The 10-9 vote effectively eliminates Justice Héctor LaSalle — a Puerto Rican judge who vied to become the state’s first Latino top judge — from the running since he will not advance from Senate hearings after the decision on Wednesday, Jan. 18.
Senator Andrew Gournardes, who sits on the committee, said in a written statement that after “a thorough examination of Justice LaSalle’s nomination, including reviewing hundreds of pages of cases, articles and commentary; interviewing the judge; and participating in today’s hearing, I have concluded that I cannot support his nomination to be Chief Judge of the Court of Appeals.”
Sen. Brad Hoylman-Sigal, Chair of the Judiciary Committee, wrote the state needs a “Chief Judge who will stand up for defendants, workers, immigrants & women. But first and foremost, we need someone to unify our highest court. This nominee isn’t that person,” on Twitter.
Ten Democrats voted against LaSalle’s nomination, while two voted in favor. One Democrat, along with six other Republicans, voted in favor of “without recommendation.”

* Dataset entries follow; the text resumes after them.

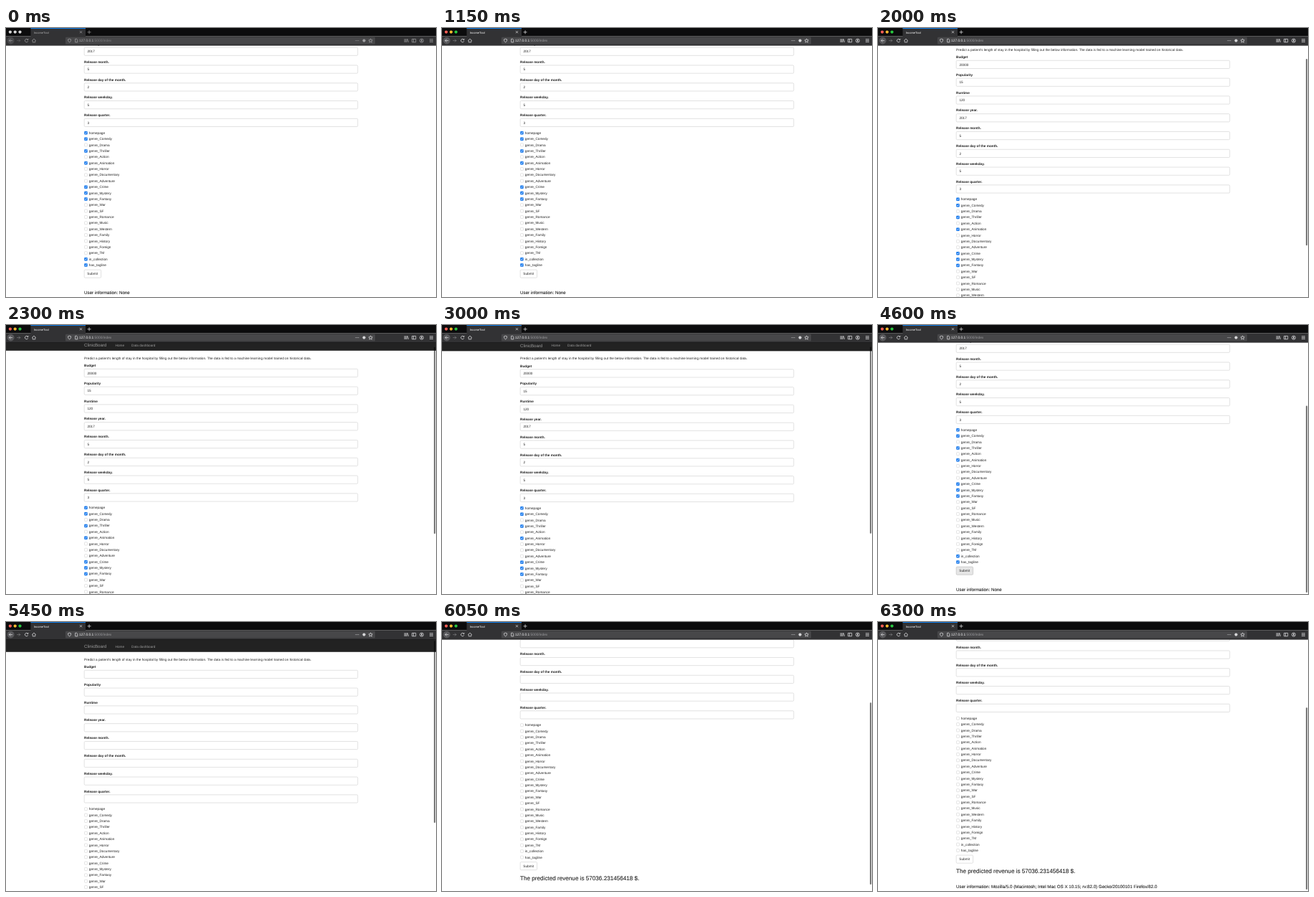
An HTML page that plays this animation: 600x375 px, repeating every 8 s.

```html
<!DOCTYPE html>
<html lang="en">
<head>
<meta charset="utf-8">
<title>Form</title>
<style>
  html, body { margin: 0; width: 100%; height: 100%; overflow: hidden; background: #fff; }
  svg { display: block; width: 600px; height: 375px; }
  text { font-family: "Liberation Sans", Arial, sans-serif; font-size: 4.72px; fill: #333;
         text-rendering: geometricPrecision; white-space: pre; }
  #page text { fill: #222; }
  #page .label { font-weight: bold; fill: #1c1c1c; }
  #page .nav { fill: #9d9d9d; }
  #page .head { font-size: 6.2px; stroke: #222; stroke-width: .1; }
  .icon { fill: none; stroke: #d6d6d8; stroke-width: .8; }
</style>
</head>
<body>
<svg id="stage" viewBox="0 0 600 375">
  <defs><clipPath id="view"><rect y="24" width="600" height="351"/></clipPath></defs>
  <rect width="600" height="375" fill="#fff"/>
  <g clip-path="url(#view)">
    <g id="page"></g>
    <rect id="thumb" x="597" width="2.2" rx="1.1" fill="#000" fill-opacity=".52"/>
  </g>
  <g id="chrome">
    <rect width="600" height="11.5" fill="#0c0c0d"/>
    <rect y="11.5" width="600" height="12.8" fill="#323234"/>
    <rect x="34.5" width="76.5" height="12" fill="#323234"/>
    <rect x="34.5" width="76.5" height=".9" fill="#0a84ff"/>
    <rect x="83" y="12.8" width="432" height="9.8" rx="1" fill="#474749"/>
    <rect y="24" width="600" height=".4" fill="#0c0c0d"/>
    <g id="lights"></g>
    <g id="icons">
      <text x="38.7" y="7.5" style="font-size:4.1px;fill:#f9f9fa">IncomeTool</text>
      <path class="icon" d="M103 4.2l3 3m0-3l-3 3M113.6 5.8h5m-2.5-2.5v5"/>
      <circle cx="6.6" cy="17.6" r="4.6" fill="#57575a" stroke="#6c6c70" stroke-width=".4"/>
      <path class="icon" d="M9 17.6H4.4m2-2l-2 2 2 2"/>
      <path class="icon" opacity=".4" d="M15.2 17.6h4.6m-2-2l2 2-2 2"/>
      <path class="icon" d="M30.4 16.3a2.2 2.2 0 1 0 .3 2M30.9 14.9v1.7h-1.7"/>
      <path class="icon" d="M36.3 17.6l2.7-2.5 2.7 2.5M37.2 17.3v2.6h3.6v-2.6"/>
      <path class="icon" d="M88.6 15.2l2 .7c0 2-.4 3.2-2 4.1-1.6-.9-2-2.1-2-4.1z"/>
      <path class="icon" d="M96.7 15.3h2l1.1 1.1v3.5h-3.1z"/>
      <text x="102" y="19.2" style="font-size:4.85px;fill:#f9f9fa">127.0.0.1<tspan fill="#98989b">:5000/index</tspan></text>
      <path class="icon" stroke-dasharray="1 .9" d="M487.6 17.6h5" stroke-width="1"/>
      <circle cx="499.6" cy="17.6" r="2.1" fill="#d6d6d8"/>
      <path class="icon" d="M508.7 14.9l.8 1.8 1.9.2-1.4 1.3.4 1.9-1.7-1-1.7 1 .4-1.9-1.4-1.3 1.9-.2z" stroke-width=".6"/>
      <path class="icon" d="M556.2 15.2v4.8m1.6-4.8v4.8m1.5-4.8v4.8m1-4.7l1.3 4.6"/>
      <path class="icon" d="M566.6 15.4h5.2v4.4h-5.2zm2 0v4.4"/>
      <circle class="icon" cx="580" cy="17.6" r="2.6"/>
      <circle cx="580" cy="16.9" r="1" fill="#d6d6d8"/>
      <path class="icon" d="M578.4 19.2q1.6-1.6 3.2 0M591 15.8h5m-5 1.8h5m-5 1.8h5"/>
    </g>
  </g>
</svg>
<script>
const NS = "http://www.w3.org/2000/svg";
const byId = id => document.getElementById(id);
const page = byId("page"), thumb = byId("thumb"), icons = byId("icons");

function add(parent, tag, attrs, content = "") {
  const el = document.createElementNS(NS, tag);
  for (const key in attrs) el.setAttribute(key, attrs[key]);
  el.textContent = content;
  parent.appendChild(el);
  return el;
}
const write = (x, y, content, cls = "", parent = page) =>
  add(parent, "text", { x, y, class: cls }, content);

const LEFT = 109.1, VIEW_TOP = 24.3, VIEW = 350.7, LOOP = 8000;
const SUBMITTED = 5350;

// Navigation bar and introduction
add(page, "rect", { y: 24, width: 600, height: 17.6, fill: "#222" });
add(page, "rect", { y: 41.4, width: 600, height: .35, fill: "#080808" });
write(LEFT, 36, "ClinicBoard", "nav").style.fontSize = "6.1px";
write(152.6, 35.6, "Home", "nav");
write(175, 35.6, "Data dashboard", "nav");
write(LEFT, 53.9, "Predict a patient's length of stay in the hospital by filling out the below information. " +
  "The data is fed to a machine learning model trained on historical data.");

const filled = add(page, "g", {});

// Text fields
const fields = [["Budget", "20000"], ["Popularity", "15"], ["Runtime", "120"], ["Release year.", "2017"],
  ["Release month.", "5"], ["Release day of the month.", "2"], ["Release weekday.", "5"], ["Release quarter.", "3"]];
fields.forEach(([label, value], i) => {
  const y = 24.79 * i;
  write(LEFT, y + 64.1, label, "label");
  add(page, "rect", { x: LEFT + .1, y: y + 67.3, width: 381.6, height: 11.2, rx: 1.3,
    fill: "#fff", stroke: "#c4c4c4", "stroke-width": .5 });
  write(113.4, y + 74.6, value, "", filled);
});

// Check boxes
const genres = "Comedy Drama Thriller Action Animation Horror Documentary Adventure Crime Mystery Fantasy " +
  "War SF Romance Music Western Family History Foreign TM";
const options = ["homepage", ...genres.split(" ").map(g => "genre_" + g), "in_collection", "has_tagline"];
const chosen = /homepage|Comedy|Thriller|Animation|Crime|Mystery|Fantasy|in_|has_/;
options.forEach((name, i) => {
  const y = 260.7 + 8.375 * i;
  add(page, "rect", { x: 109.5, y: y - 2, width: 4, height: 4, rx: .8,
    fill: "#fff", stroke: "#bdbdbd", "stroke-width": .4 });
  if (chosen.test(name)) {
    add(filled, "rect", { x: 109.2, y: y - 2.2, width: 4.5, height: 4.5, rx: .9, fill: "#1a7cf0" });
    add(filled, "path", { d: `M110.3 ${y}l.9 1 1.5-2`, fill: "none", stroke: "#fff", "stroke-width": .7 });
  }
  write(115.8, y + 1.6, name);
});
page.appendChild(filled);

// Button and results
const button = add(page, "rect", { x: LEFT + .1, y: 451.6, width: 23.4, height: 11.1, rx: 1.3, "stroke-width": .5 });
write(113.3, 458.9, "Submit");
const result = write(LEFT, 476.8, "The predicted revenue is 57036.231456418 $.", "head");
result.style.fontSize = "8.15px";
const info = write(LEFT, 0, "", "head");

const lights = ["#ff5f57", "#febc2e", "#28c840"].map((color, i) =>
  ({ color, el: add(byId("lights"), "circle", { cx: 5.9 + 6.8 * i, cy: 5.6, r: 2.1 }) }));

// [time, scroll offset]
const scrollKeys = [[0, 114.5], [1700, 114.5], [1750, 107], [1850, 64], [1950, 30], [2000, 22], [2100, 22],
  [2150, 19], [2300, 6], [2400, 0], [2950, 0], [3000, 5.5], [3050, 5.5], [3100, 12], [3500, 78],
  [3700, 110], [3750, 114.5], [5300, 114.5], [SUBMITTED, 0], [5500, 0], [5550, 5], [5650, 24],
  [5850, 80], [5950, 104], [6050, 117], [6150, 117], [6200, 122], [6250, 122], [6300, 126.5], [LOOP, 126.5]];

function scrollAt(t) {
  const i = scrollKeys.findIndex(key => key[0] > t);
  const [t0, s0] = scrollKeys[i - 1], [t1, s1] = scrollKeys[i];
  return s0 + (s1 - s0) * (t - t0) / (t1 - t0);
}

function buttonColors(t) {
  if (t >= 4600 && t < 5200) return ["#e6e6e6", "#adadad"];
  if (t >= 5200 && t < SUBMITTED) return ["#d4d4d4", "#8c8c8c"];
  return ["#fff", "#c4c4c4"];
}

function render(time) {
  const t = Math.floor(time % LOOP / 50) * 50;
  const active = t >= 1150, done = t >= SUBMITTED;
  const scroll = scrollAt(t);

  for (const { el, color } of lights) el.setAttribute("fill", active ? color : "#d8d8d8");
  icons.setAttribute("opacity", active ? 1 : .62);
  page.setAttribute("transform", `translate(0 ${-scroll})`);

  const ratio = VIEW / (VIEW + (done ? 126.5 : 114.5));
  thumb.setAttribute("y", VIEW_TOP + scroll * ratio + 2);
  thumb.setAttribute("height", VIEW * ratio - 4);
  thumb.setAttribute("visibility", t >= 1750 && t < 2850 || t >= 3000 ? "visible" : "hidden");

  const [fill, stroke] = buttonColors(t);
  button.setAttribute("fill", fill);
  button.setAttribute("stroke", stroke);

  filled.setAttribute("visibility", done ? "hidden" : "visible");
  result.setAttribute("visibility", done ? "visible" : "hidden");
  info.setAttribute("y", done ? 497.2 : 485.2);
  info.textContent = "User information: " + (done
    ? "Mozilla/5.0 (Macintosh; Intel Mac OS X 10.15; rv:82.0) Gecko/20100101 Firefox/82.0" : "None");
}

const start = performance.now();
function tick() {
  render(performance.now() - start);
  requestAnimationFrame(tick);
}
tick();
</script>
</body>
</html>
```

LaSalle’s failed nomination is a strong message to Hochul, who was elected to her first, full term after taking over for accused Andrew Cuomo, and whose first judicial pick — expected to be painless — was shrouded in controversy and steep criticism.
“While I believe that some of the rhetoric expressing opposition to Justice LaSalle’s record has been unfair, on the merits there are too many cases and too many issues of great concern that lead me to conclude that he is not the right judge for this role,” Gournardes’s written statement continued.

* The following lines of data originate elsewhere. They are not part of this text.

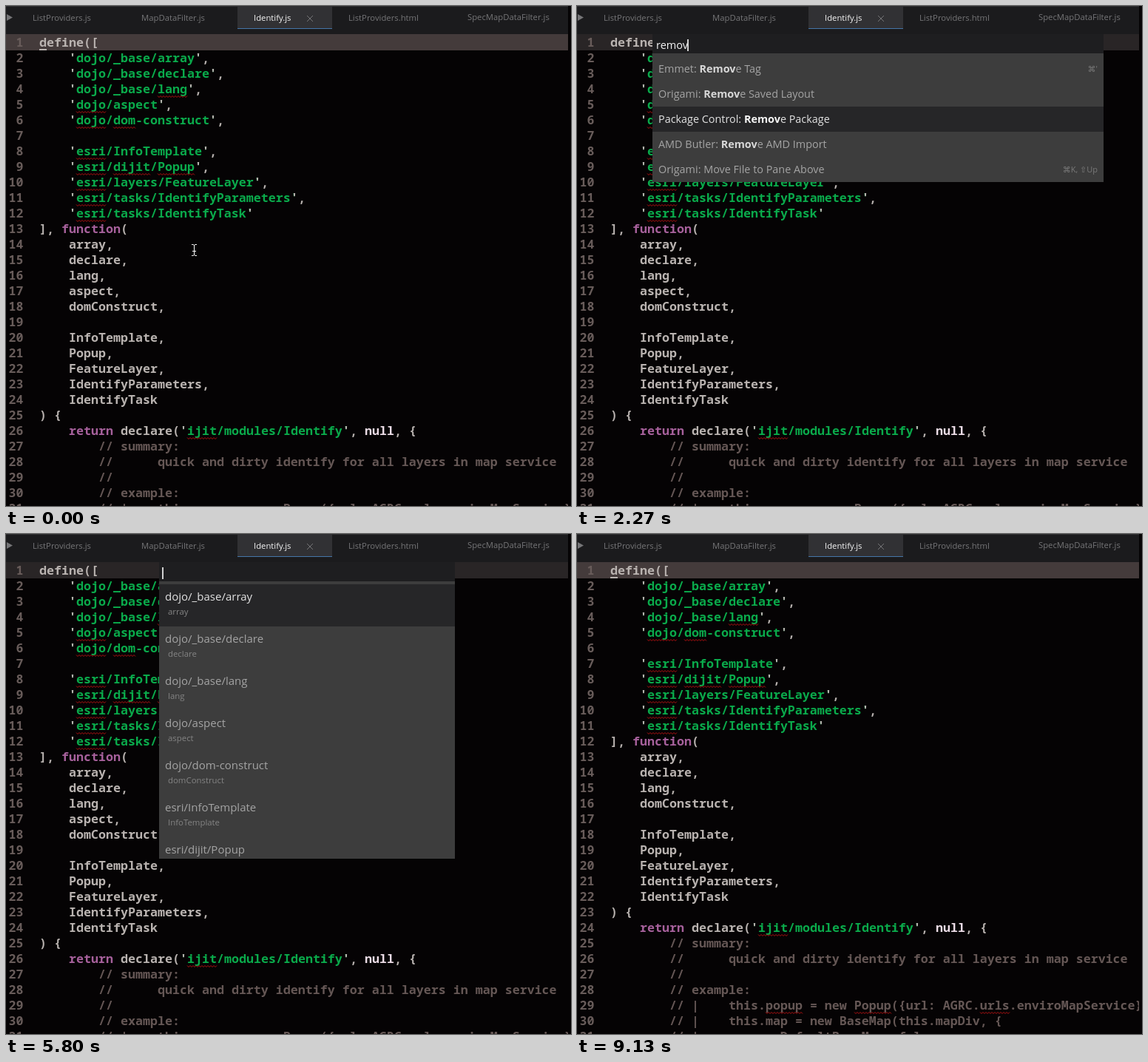
These frames come from a looping animation (764x676 px, 9190 ms). An HTML page with a canvas:

```html
<!DOCTYPE html>
<html lang="en">
<head>
<meta charset="utf-8">
<title>Removing an AMD import</title>
<style>
  html, body { margin: 0; width: 100%; height: 100%; overflow: hidden; background: #050304; }
  canvas { display: block; }
</style>
</head>
<body>
<canvas id="stage" width="764" height="676"></canvas>
<script>
const ctx = document.getElementById('stage').getContext('2d');
const W = 764, H = 676, EDGE = 760, LOOP = 9190;
const MONO = '600 16.667px "Noto Sans Mono", monospace';
const ui = (size, weight = 500) => `${weight} ${size}px "Open Sans", "Noto Sans", "DejaVu Sans", sans-serif`;

const C = {
  bg: '#050304', bar: '#1b1b1d', barTop: '#303032', tab: '#313134', tabLine: '#4576a8',
  tabText: '#757577', line: '#443b3b', dimLine: '#292526',
  number: '#685c5a', code: '#b9b3b0', string: '#0aaa4b', keyword: '#a7619c',
  literal: '#ecdce6', comment: '#655755', wave: '#b41212',
  panel: '#3d3d3d', input: '#1e1e20', row: '#262628', caret: '#d0d0d0',
  item: '#a4a4a4', match: '#d8d8d8', active: '#e2e2e2', hint: '#7a7a7a', sub: '#848484', white: '#f5f5f5'
};

// Times of the user's actions in ms
const OPEN = 935, PICK = 4470, REMOVED = 6530;
const typed = (word, times) => times.map((at, i) => [at, word.slice(0, i + 1)]);
const commandKeys = [[OPEN, ''], ...typed('remove a', [1930, 2000, 2070, 2140, 2240, 2340, 2530, 2670])];
const importKeys = [[PICK, ''], ...typed('asp', [6070, 6200, 6270])];

const modules = [
  ['dojo/_base/array', 'array'], ['dojo/_base/declare', 'declare'], ['dojo/_base/lang', 'lang'],
  ['dojo/aspect', 'aspect'], ['dojo/dom-construct', 'domConstruct'], null,
  ['esri/InfoTemplate', 'InfoTemplate'], ['esri/dijit/Popup', 'Popup'],
  ['esri/layers/FeatureLayer', 'FeatureLayer'],
  ['esri/tasks/IdentifyParameters', 'IdentifyParameters'], ['esri/tasks/IdentifyTask', 'IdentifyTask']
];

function buildCode(list) {
  const end = i => i < list.length - 1 ? ',' : '';
  return [
    'define([',
    ...list.map((m, i) => m ? `    '${m[0]}'${end(i)}` : ''),
    '], function(',
    ...list.map((m, i) => m ? `    ${m[1]}${end(i)}` : ''),
    ') {',
    "    return declare('ijit/modules/Identify', null, {",
    '        // summary:',
    '        //      quick and dirty identify for all layers in map service',
    '        //',
    '        // example:',
    '        // |    this.popup = new Popup({url: AGRC.urls.enviroMapService});',
    '        // |    this.map = new BaseMap(this.mapDiv, {',
    '        // |        useDefaultBaseMap: false'
  ].slice(0, 31);
}
const before = buildCode(modules);
const after = buildCode(modules.filter(m => !m || m[1] !== 'aspect'));

// Asterisks enclose the matched part of an entry
const allCommands = [
  [':$ – EOF'], [':0 – BOF'], [':e – Revert'], [':w – Save', '⌘S'],
  ['AMD Butler: Add AMD Import'], ['AMD Butler: Remove AMD Import'], ['AMD Butler: Sort AMD Imports'],
  ['ANF: Copy Current File'], ['ANF: Delete Current File'], ['ANF: Delete File'], ['ANF: New File', '⌥⌘N']
];
const removeCommands = [
  ['Emmet: Remove Tag', '⌘\''], ['Origami: Remove Saved Layout'], ['Package Control: Remove Package'],
  ['AMD Butler: Remove AMD Import'], ['Origami: Move File to Pane Above', '⌘K, ⇧Up']
];
const finalCommands = [
  ['AMD Butler: *Remove A*MD Import'], ['Emmet: *Remove* T*a*g', '⌘\''],
  ['Origami: *Remove* S*a*ved Layout'], ['Package Control: *Remove* P*a*ckage']
];

function rect(x, y, w, h, color) {
  ctx.fillStyle = color;
  ctx.fillRect(x, y, w, h);
}

function text(str, x, y, font, color, align = 'left') {
  ctx.font = font;
  ctx.fillStyle = color;
  ctx.textAlign = align;
  ctx.fillText(str, x, y);
  return ctx.measureText(str).width;
}

function path(points, fill, stroke, close) {
  ctx.beginPath();
  points.forEach(([x, y]) => ctx.lineTo(x, y));
  if (close) ctx.closePath();
  if (fill) { ctx.fillStyle = fill; ctx.fill(); }
  if (stroke) { ctx.strokeStyle = stroke; ctx.lineWidth = 1; ctx.stroke(); }
}

function wave(x, y, width) {
  const points = [];
  for (let i = 0; i <= width; i += 2) points.push([x + i, y + (i % 4 ? 2 : 0)]);
  path(points, null, C.wave);
}

function tokenColor(token) {
  if (token.startsWith('//')) return C.comment;
  if (token.startsWith("'")) return C.string;
  if (/^(function|return)$/.test(token)) return C.keyword;
  return token === 'null' ? C.literal : C.code;
}

function codeLine(line, y) {
  const tokens = /\/\/.*|'[^']*'|\b(?:function|return|null)\b|[^\s'](?:(?!\bfunction\b)[^\s'])*/g;
  for (const { 0: token, index } of line.matchAll(tokens)) {
    const x = 45 + index * 10, color = tokenColor(token);
    text(token, x, y, MONO, color);
    if (color === C.string) {
      text("'", x, y, MONO, C.code);
      text("'", x + (token.length - 1) * 10, y, MONO, C.code);
    }
    if (color === C.string || color === C.comment) {
      const unknown = /\b(?:dojo(?!\/_)|lang|dom|esri|dijit|popup|ijit|urls)\b/gi;
      for (const hit of token.matchAll(unknown)) wave(x + hit.index * 10, y + 3.5, hit[0].length * 10);
    }
  }
}

function editor(lines, focused) {
  rect(0, 38, EDGE, 22, focused ? C.line : C.dimLine);
  lines.forEach((line, i) => {
    const y = 55 + i * 21;
    text(String(i + 1), 23.5, y, MONO, C.number, 'right');
    codeLine(line, y);
  });
  if (focused) rect(45, 58, 10, 2, C.code);
}

function tabs() {
  rect(0, 0, EDGE, 38, C.bar);
  rect(0, 0, EDGE, 1, C.barTop);
  rect(313, 1, 128, 29, C.tab);
  rect(313, 30, 128, 1, C.tabLine);
  path([[1, 11], [9, 15.5], [1, 20]], C.tabText, null, true);
  const font = ui(11.3);
  text('ListProviders.js', 36, 20, font, C.tabText);
  text('MapDataFilter.js', 183, 20, font, C.tabText);
  text('Identify.js', 335, 20, font, C.white);
  text('ListProviders.html', 463, 20, font, C.tabText);
  text('SpecMapDataFilter.js', 624, 19, font, C.tabText);
  path([[407, 13], [415, 21]], null, C.tabText);
  path([[415, 13], [407, 21]], null, C.tabText);
}

function label(str, x, y, size, active) {
  str.split('*').forEach((part, i) => {
    const bold = i % 2;
    const color = active ? (bold ? C.white : C.active) : (bold ? C.match : C.item);
    x += text(part, x, y, ui(size, bold ? 700 : 500), color);
  });
}

function panel({ x, width, rows, rowHeight, size, selected, query, caret }) {
  const bottom = Math.min(439, 68 + rows.length * rowHeight);
  ctx.save();
  ctx.beginPath();
  ctx.rect(x, 38, width, bottom - 38);
  ctx.clip();
  rect(x, 38, width, bottom - 38, C.panel);
  rect(x, 38, width, 26, C.input);
  rect(x, 68 + selected * rowHeight, width, rowHeight, C.row);
  const end = x + 5 + text(query, x + 5, 58, ui(14.5), C.white);
  if (caret) rect(Math.round(end) - 1, 45, 2, 16, C.caret);
  rows.forEach(([name, hint, sub], i) => {
    const y = 90 + i * rowHeight;
    label(name, x + 8, y, size, i === selected);
    if (hint) text(hint, x + width - 8, y - 1, ui(11), C.hint, 'right');
    if (sub) text(sub, x + 12, y + 19, ui(11.4, 400), C.sub);
  });
  ctx.restore();
}

const lastKey = (keys, t) => keys.filter(([at]) => at <= t).pop();
const caretOn = (t, at) => (t - at) % 1000 < 500;

function commandRows(query) {
  if (!query) return allCommands;
  if (query.length === 8) return finalCommands;
  const word = 'Remove'.slice(0, query.trim().length);
  return removeCommands.map(([name, hint]) => [name.replace(word, '*' + word + '*'), hint]);
}

function commandPalette(t) {
  const [at, query] = lastKey(commandKeys, t);
  panel({
    x: 102, width: 610, rows: commandRows(query), rowHeight: 34, size: 14.4,
    selected: query && query.length < 8 ? 2 : 0, query, caret: caretOn(t, at)
  });
}

function importPanel(t) {
  const [at, query] = lastKey(importKeys, t);
  const rows = modules.filter(m => m && m[0].includes(query))
    .map(([name, alias]) => [query ? name.replace(query, '*' + query + '*') : name, '', alias]);
  panel({
    x: 207, width: 400, rows, rowHeight: 57, size: 15,
    selected: 0, query, caret: caretOn(t, at)
  });
}

function beam() {
  path([[251, 322.5], [253.5, 322.5], [254.5, 324], [255.5, 322.5], [258, 322.5]], null, '#fff');
  path([[254.5, 324], [254.5, 336]], null, '#fff');
  path([[252, 331.5], [257, 331.5]], null, '#fff');
  path([[251, 337.5], [253.5, 337.5], [254.5, 336], [255.5, 337.5], [258, 337.5]], null, '#fff');
}

function arrow() {
  path([[253.5, 325.5], [253.5, 340], [256.7, 337], [259, 342], [261.3, 341], [259, 336], [263.5, 336]],
    '#000', '#fff', true);
}

function draw(t) {
  const focused = t < OPEN || t >= REMOVED;
  rect(0, 0, W, H, C.bg);
  ctx.save();
  ctx.beginPath();
  ctx.rect(0, 0, EDGE, H);
  ctx.clip();
  editor(t < REMOVED ? before : after, focused);
  tabs();
  ctx.restore();
  if (t < OPEN) beam();
  else if (t < PICK) commandPalette(t);
  else if (t < REMOVED) importPanel(t);
  if (t >= OPEN && t < commandKeys[1][0]) arrow();
}

const start = performance.now();
function tick() {
  draw((performance.now() - start) % LOOP);
  requestAnimationFrame(tick);
}
tick();
</script>
</body>
</html>
```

The vote breakdown reflected the political sentiment behind LaSalle’s nomination, which showed divides between progressives and moderates who differed on the significance of LaSalle’s rulings.
Justice LaSalle’s nomination was, initially, well received by State Democrats, with some calling it “a great feat for Latinos and our state of New York, which is stronger because of diverse leadership voices,” read a statement by U.S. Rep. Nydia Velázquez.
But over the course of the last few weeks, LaSalle’s record became the center of a multi-coalition movement to reject his nomination, including a letter signed by U.S. Rep Alexandria Ocasio Cortez.
“Diversity without a focus on equity is not enough,” the letter, cosigned by other Latino and political leaders, read.
LaSalle was poised to become the first Latino man to assume the state’s most powerful judicial role, but his decision and ruling record dispelled the excitement created by Hochul’s diversity pick.
State progressives have argued that LaSalle — who sits on the Second Department Appellate Court — had a conservative history in court.
LaSalle, in his first public remarks during the Senate proceedings, requested that the committee look at the record as a whole.
“I only ask that this body look at my entire record, not just the record that certain advocates have chosen to look at,” he said.
He brought up his upbringing in a union and working-class family, largely to defend against criticisms of his union record, cited by critics as anti-union.
“When you talk about labor, those are the people that raised me,” he said.
LaSalle, as part of a panel decision, ruled that Cablevision was able to pursue legal action against individuals for defamatory statements, as long as they were not related to the union or union-related activities.
LaSalle also defended his stance on abortion, and affirmed he did not want his “daughter to have fewer rights than her mother.”
In 2013, LaSalle limited the scope of an investigation by the Attorney General’s office to probe a pregnancy crisis center, which often masquerades as a reproductive health center, for luring women with false records.
Hochul, in a statement, characterized the hearing by the judiciary committee as unfair, “because the outcome was predetermined. Several Senators stated how they were going to vote before the hearing even began — including those who were recently given seats on the newly expanded Judiciary Committee.”
“While the Committee plays a role, we believe the Constitution requires action by the full Senate.”